TASK PROMPT —
When a line of the records contains "smoke", copy it.

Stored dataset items
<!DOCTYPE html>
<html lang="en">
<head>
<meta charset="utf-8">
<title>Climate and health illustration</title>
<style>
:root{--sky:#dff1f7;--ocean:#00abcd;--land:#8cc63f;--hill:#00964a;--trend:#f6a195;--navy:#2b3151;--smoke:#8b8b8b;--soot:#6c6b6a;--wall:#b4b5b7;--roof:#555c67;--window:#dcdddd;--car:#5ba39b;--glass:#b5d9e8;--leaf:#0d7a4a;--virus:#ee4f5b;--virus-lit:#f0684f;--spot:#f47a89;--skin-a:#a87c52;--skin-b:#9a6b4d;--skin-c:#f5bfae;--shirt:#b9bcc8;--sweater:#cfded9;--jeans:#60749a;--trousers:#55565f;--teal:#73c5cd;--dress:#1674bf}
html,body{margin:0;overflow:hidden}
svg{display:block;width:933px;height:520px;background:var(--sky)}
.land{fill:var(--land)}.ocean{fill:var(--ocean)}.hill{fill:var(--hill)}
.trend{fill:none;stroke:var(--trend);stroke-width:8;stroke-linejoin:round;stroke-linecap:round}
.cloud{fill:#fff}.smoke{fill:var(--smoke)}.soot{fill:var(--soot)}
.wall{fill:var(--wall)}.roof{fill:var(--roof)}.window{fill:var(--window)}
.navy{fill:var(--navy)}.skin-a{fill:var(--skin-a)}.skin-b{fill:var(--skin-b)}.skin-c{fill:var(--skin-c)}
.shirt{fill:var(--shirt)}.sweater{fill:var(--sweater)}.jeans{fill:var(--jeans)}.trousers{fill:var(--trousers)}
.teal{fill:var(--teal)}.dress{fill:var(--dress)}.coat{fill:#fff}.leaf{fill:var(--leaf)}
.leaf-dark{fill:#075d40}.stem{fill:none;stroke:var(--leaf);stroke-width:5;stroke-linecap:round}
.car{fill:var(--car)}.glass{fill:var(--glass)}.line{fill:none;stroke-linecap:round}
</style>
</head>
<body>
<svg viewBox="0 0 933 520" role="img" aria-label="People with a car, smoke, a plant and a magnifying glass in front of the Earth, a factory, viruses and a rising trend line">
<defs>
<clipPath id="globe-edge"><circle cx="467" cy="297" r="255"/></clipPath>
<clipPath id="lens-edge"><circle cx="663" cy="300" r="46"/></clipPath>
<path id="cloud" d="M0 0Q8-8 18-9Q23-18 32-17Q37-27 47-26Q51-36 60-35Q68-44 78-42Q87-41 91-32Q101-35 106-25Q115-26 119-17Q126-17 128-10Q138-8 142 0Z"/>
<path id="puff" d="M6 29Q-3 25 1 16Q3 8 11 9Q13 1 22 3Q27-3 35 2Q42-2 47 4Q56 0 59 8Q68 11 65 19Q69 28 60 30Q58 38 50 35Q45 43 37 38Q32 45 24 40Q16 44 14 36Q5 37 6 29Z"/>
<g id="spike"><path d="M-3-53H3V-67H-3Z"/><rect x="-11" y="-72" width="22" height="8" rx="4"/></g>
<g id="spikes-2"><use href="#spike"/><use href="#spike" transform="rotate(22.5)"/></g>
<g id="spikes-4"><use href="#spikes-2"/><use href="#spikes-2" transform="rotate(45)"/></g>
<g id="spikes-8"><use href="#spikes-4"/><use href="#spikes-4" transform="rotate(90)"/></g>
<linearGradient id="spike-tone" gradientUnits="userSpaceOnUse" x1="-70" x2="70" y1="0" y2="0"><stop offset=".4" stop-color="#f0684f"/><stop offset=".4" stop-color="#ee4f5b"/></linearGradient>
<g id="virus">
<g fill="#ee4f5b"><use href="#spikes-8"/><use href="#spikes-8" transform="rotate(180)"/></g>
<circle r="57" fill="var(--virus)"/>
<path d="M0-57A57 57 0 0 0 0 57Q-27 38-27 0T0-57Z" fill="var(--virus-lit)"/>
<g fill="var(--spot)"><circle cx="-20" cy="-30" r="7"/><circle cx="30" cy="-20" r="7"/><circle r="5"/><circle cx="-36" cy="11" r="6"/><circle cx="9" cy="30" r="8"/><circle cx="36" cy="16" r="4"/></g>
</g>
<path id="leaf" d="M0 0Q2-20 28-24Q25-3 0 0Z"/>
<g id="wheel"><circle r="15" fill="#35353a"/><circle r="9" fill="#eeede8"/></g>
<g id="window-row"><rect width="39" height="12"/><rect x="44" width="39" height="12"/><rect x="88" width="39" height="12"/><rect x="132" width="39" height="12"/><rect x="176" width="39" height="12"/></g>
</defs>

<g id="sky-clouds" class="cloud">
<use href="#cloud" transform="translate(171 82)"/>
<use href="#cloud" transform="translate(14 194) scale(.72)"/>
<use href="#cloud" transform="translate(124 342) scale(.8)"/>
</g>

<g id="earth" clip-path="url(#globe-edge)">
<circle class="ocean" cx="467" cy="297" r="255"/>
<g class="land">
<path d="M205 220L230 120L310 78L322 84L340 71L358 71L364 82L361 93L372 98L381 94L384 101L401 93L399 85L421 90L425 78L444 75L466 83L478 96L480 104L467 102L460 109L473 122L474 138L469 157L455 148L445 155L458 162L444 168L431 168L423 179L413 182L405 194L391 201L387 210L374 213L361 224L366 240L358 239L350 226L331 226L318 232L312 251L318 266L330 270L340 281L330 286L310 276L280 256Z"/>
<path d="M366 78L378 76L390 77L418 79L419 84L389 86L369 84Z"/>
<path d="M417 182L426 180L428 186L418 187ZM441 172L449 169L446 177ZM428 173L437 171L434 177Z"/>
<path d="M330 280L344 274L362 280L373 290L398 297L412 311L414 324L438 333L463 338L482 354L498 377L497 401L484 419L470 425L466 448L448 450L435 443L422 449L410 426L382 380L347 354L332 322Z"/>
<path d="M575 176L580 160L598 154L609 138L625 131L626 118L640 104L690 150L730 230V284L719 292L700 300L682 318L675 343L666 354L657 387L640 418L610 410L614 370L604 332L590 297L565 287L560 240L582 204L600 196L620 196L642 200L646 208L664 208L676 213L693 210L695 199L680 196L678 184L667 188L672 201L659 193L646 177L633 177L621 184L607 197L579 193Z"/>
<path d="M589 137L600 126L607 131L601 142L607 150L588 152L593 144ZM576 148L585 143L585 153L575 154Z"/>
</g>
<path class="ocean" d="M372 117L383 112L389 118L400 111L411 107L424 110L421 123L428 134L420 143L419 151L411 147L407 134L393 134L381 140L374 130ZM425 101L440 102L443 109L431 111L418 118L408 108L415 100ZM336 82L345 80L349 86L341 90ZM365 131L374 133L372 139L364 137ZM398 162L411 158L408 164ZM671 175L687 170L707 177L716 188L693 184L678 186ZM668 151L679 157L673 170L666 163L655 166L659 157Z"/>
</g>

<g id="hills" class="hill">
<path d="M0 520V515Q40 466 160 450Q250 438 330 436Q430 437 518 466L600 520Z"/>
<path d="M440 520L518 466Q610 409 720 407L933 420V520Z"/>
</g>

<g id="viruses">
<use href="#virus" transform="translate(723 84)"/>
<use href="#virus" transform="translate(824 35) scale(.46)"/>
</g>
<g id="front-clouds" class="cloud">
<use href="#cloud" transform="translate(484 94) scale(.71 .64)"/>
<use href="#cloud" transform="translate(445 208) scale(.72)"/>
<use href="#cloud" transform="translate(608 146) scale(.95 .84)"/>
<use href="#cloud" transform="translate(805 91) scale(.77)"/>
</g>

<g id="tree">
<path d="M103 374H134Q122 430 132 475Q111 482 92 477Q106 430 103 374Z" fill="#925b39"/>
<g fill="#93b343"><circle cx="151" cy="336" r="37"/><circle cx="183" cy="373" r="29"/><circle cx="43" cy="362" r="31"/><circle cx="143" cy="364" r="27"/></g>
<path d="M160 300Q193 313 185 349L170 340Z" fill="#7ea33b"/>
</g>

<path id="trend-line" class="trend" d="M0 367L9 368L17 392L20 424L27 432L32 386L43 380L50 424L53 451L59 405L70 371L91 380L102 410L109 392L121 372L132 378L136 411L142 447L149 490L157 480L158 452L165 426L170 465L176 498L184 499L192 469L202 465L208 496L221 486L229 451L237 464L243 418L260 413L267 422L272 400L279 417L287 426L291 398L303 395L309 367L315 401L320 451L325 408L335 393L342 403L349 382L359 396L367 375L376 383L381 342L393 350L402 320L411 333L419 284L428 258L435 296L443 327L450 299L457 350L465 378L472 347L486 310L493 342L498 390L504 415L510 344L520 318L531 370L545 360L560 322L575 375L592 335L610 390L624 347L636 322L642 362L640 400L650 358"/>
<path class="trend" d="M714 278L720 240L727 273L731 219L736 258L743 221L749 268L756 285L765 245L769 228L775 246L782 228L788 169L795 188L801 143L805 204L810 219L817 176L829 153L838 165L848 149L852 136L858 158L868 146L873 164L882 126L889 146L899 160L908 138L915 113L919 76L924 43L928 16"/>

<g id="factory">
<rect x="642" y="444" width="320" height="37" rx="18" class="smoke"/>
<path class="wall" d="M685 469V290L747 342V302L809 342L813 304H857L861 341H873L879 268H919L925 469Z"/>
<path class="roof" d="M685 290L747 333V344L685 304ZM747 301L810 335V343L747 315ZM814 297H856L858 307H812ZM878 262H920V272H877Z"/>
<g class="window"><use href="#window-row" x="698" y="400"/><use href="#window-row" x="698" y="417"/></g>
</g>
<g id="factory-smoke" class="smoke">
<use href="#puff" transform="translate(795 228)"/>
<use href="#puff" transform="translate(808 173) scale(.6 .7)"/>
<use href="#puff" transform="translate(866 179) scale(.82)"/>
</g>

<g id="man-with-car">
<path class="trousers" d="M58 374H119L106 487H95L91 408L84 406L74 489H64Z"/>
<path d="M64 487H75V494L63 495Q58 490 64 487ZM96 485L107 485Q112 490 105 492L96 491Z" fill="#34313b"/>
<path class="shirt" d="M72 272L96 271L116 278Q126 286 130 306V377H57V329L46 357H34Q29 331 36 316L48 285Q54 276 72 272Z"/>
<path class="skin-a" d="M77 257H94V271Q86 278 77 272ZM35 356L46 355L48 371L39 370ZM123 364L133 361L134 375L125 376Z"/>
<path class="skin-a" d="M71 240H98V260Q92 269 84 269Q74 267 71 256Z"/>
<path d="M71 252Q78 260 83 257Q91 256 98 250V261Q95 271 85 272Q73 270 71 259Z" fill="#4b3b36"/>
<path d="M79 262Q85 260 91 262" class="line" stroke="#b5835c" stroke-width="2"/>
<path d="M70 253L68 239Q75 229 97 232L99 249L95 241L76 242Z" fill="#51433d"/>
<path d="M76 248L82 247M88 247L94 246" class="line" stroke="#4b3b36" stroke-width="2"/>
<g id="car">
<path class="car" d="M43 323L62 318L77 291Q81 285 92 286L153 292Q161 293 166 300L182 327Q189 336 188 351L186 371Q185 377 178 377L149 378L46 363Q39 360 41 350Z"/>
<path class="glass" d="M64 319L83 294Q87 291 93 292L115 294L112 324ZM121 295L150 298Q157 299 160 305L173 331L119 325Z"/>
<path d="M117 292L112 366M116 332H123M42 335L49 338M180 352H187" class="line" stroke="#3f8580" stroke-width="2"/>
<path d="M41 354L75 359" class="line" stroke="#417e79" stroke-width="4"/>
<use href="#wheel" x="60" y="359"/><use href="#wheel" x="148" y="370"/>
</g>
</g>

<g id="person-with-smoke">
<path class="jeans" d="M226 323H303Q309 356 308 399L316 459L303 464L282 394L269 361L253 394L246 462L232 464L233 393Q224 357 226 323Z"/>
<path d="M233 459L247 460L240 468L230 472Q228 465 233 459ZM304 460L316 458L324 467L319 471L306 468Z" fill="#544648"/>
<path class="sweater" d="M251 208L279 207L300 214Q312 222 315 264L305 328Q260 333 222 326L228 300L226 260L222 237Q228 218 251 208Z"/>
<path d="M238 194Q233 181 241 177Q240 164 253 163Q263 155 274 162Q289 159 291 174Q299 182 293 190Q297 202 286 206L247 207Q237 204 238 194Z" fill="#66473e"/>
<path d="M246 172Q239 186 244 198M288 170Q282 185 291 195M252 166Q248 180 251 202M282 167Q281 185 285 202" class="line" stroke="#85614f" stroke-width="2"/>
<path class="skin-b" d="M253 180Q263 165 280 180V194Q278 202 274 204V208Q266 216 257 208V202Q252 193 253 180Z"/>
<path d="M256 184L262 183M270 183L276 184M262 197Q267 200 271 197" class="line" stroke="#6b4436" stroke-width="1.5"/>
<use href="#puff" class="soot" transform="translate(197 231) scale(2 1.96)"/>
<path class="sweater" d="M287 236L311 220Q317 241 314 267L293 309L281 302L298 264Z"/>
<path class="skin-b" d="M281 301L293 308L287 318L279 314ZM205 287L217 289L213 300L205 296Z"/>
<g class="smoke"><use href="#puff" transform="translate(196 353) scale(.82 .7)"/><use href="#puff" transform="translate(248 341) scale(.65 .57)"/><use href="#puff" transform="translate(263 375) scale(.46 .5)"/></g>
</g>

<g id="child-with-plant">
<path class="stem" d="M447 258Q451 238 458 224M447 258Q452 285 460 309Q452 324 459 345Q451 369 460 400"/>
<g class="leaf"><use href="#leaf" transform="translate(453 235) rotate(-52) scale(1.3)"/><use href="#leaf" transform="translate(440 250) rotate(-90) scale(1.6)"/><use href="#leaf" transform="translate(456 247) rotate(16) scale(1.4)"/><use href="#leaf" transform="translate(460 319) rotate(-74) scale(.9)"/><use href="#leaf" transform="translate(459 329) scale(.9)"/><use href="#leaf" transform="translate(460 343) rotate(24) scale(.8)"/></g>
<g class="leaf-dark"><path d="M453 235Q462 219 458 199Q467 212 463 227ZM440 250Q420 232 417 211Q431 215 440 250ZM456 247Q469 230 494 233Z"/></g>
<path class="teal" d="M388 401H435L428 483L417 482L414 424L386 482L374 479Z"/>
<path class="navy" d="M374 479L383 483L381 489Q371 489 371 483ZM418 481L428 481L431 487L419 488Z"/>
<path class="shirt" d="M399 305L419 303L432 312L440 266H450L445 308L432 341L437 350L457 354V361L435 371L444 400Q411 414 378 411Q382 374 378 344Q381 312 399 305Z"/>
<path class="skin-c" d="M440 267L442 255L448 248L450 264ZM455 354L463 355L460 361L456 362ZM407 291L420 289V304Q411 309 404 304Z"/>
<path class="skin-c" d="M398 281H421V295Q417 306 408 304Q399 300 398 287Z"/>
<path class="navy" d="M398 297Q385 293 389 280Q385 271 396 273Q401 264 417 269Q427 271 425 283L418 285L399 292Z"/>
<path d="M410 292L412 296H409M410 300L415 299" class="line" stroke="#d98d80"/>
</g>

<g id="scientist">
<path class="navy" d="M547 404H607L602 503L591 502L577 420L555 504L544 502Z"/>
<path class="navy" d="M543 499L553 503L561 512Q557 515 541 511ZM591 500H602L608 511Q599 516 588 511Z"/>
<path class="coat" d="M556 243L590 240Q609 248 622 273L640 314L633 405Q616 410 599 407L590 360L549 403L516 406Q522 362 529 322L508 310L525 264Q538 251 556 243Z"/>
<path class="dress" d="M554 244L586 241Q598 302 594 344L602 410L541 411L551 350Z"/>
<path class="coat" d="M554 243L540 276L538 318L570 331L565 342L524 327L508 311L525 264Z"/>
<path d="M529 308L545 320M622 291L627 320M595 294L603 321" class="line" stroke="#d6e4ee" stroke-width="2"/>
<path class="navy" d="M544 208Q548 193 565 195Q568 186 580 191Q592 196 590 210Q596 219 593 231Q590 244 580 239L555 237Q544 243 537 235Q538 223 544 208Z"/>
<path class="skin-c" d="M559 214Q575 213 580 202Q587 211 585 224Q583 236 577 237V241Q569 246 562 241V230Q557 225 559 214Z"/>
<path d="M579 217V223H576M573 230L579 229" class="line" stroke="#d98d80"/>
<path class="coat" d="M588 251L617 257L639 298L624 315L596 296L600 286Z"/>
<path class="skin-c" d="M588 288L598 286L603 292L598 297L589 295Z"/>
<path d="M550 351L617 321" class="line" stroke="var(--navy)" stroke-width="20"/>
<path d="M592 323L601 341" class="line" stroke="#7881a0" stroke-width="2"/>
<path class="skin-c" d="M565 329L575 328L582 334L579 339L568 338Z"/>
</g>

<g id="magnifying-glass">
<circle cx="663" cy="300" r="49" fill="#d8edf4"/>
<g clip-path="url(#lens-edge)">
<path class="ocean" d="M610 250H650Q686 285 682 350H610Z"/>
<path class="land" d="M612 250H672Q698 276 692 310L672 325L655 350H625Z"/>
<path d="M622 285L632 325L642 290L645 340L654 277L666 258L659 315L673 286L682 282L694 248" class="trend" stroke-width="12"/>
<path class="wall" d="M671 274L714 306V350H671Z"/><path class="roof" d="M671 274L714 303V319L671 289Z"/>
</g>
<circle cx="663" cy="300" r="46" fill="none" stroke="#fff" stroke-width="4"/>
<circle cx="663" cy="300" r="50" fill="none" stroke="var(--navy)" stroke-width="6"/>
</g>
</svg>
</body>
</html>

FINISHED TASK —
:root{--sky:#dff1f7;--ocean:#00abcd;--land:#8cc63f;--hill:#00964a;--trend:#f6a195;--navy:#2b3151;--smoke:#8b8b8b;--soot:#6c6b6a;--wall:#b4b5b7;--roof:#555c67;--window:#dcdddd;--car:#5ba39b;--glass:#b5d9e8;--leaf:#0d7a4a;--virus:#ee4f5b;--virus-lit:#f0684f;--spot:#f47a89;--skin-a:#a87c52;--skin-b:#9a6b4d;--skin-c:#f5bfae;--shirt:#b9bcc8;--sweater:#cfded9;--jeans:#60749a;--trousers:#55565f;--teal:#73c5cd;--dress:#1674bf}
.cloud{fill:#fff}.smoke{fill:var(--smoke)}.soot{fill:var(--soot)}
<svg viewBox="0 0 933 520" role="img" aria-label="People with a car, smoke, a plant and a magnifying glass in front of the Earth, a factory, viruses and a rising trend line">
<rect x="642" y="444" width="320" height="37" rx="18" class="smoke"/>
<g id="factory-smoke" class="smoke">
<g id="person-with-smoke">
<g class="smoke"><use href="#puff" transform="translate(196 353) scale(.82 .7)"/><use href="#puff" transform="translate(248 341) scale(.65 .57)"/><use href="#puff" transform="translate(263 375) scale(.46 .5)"/></g>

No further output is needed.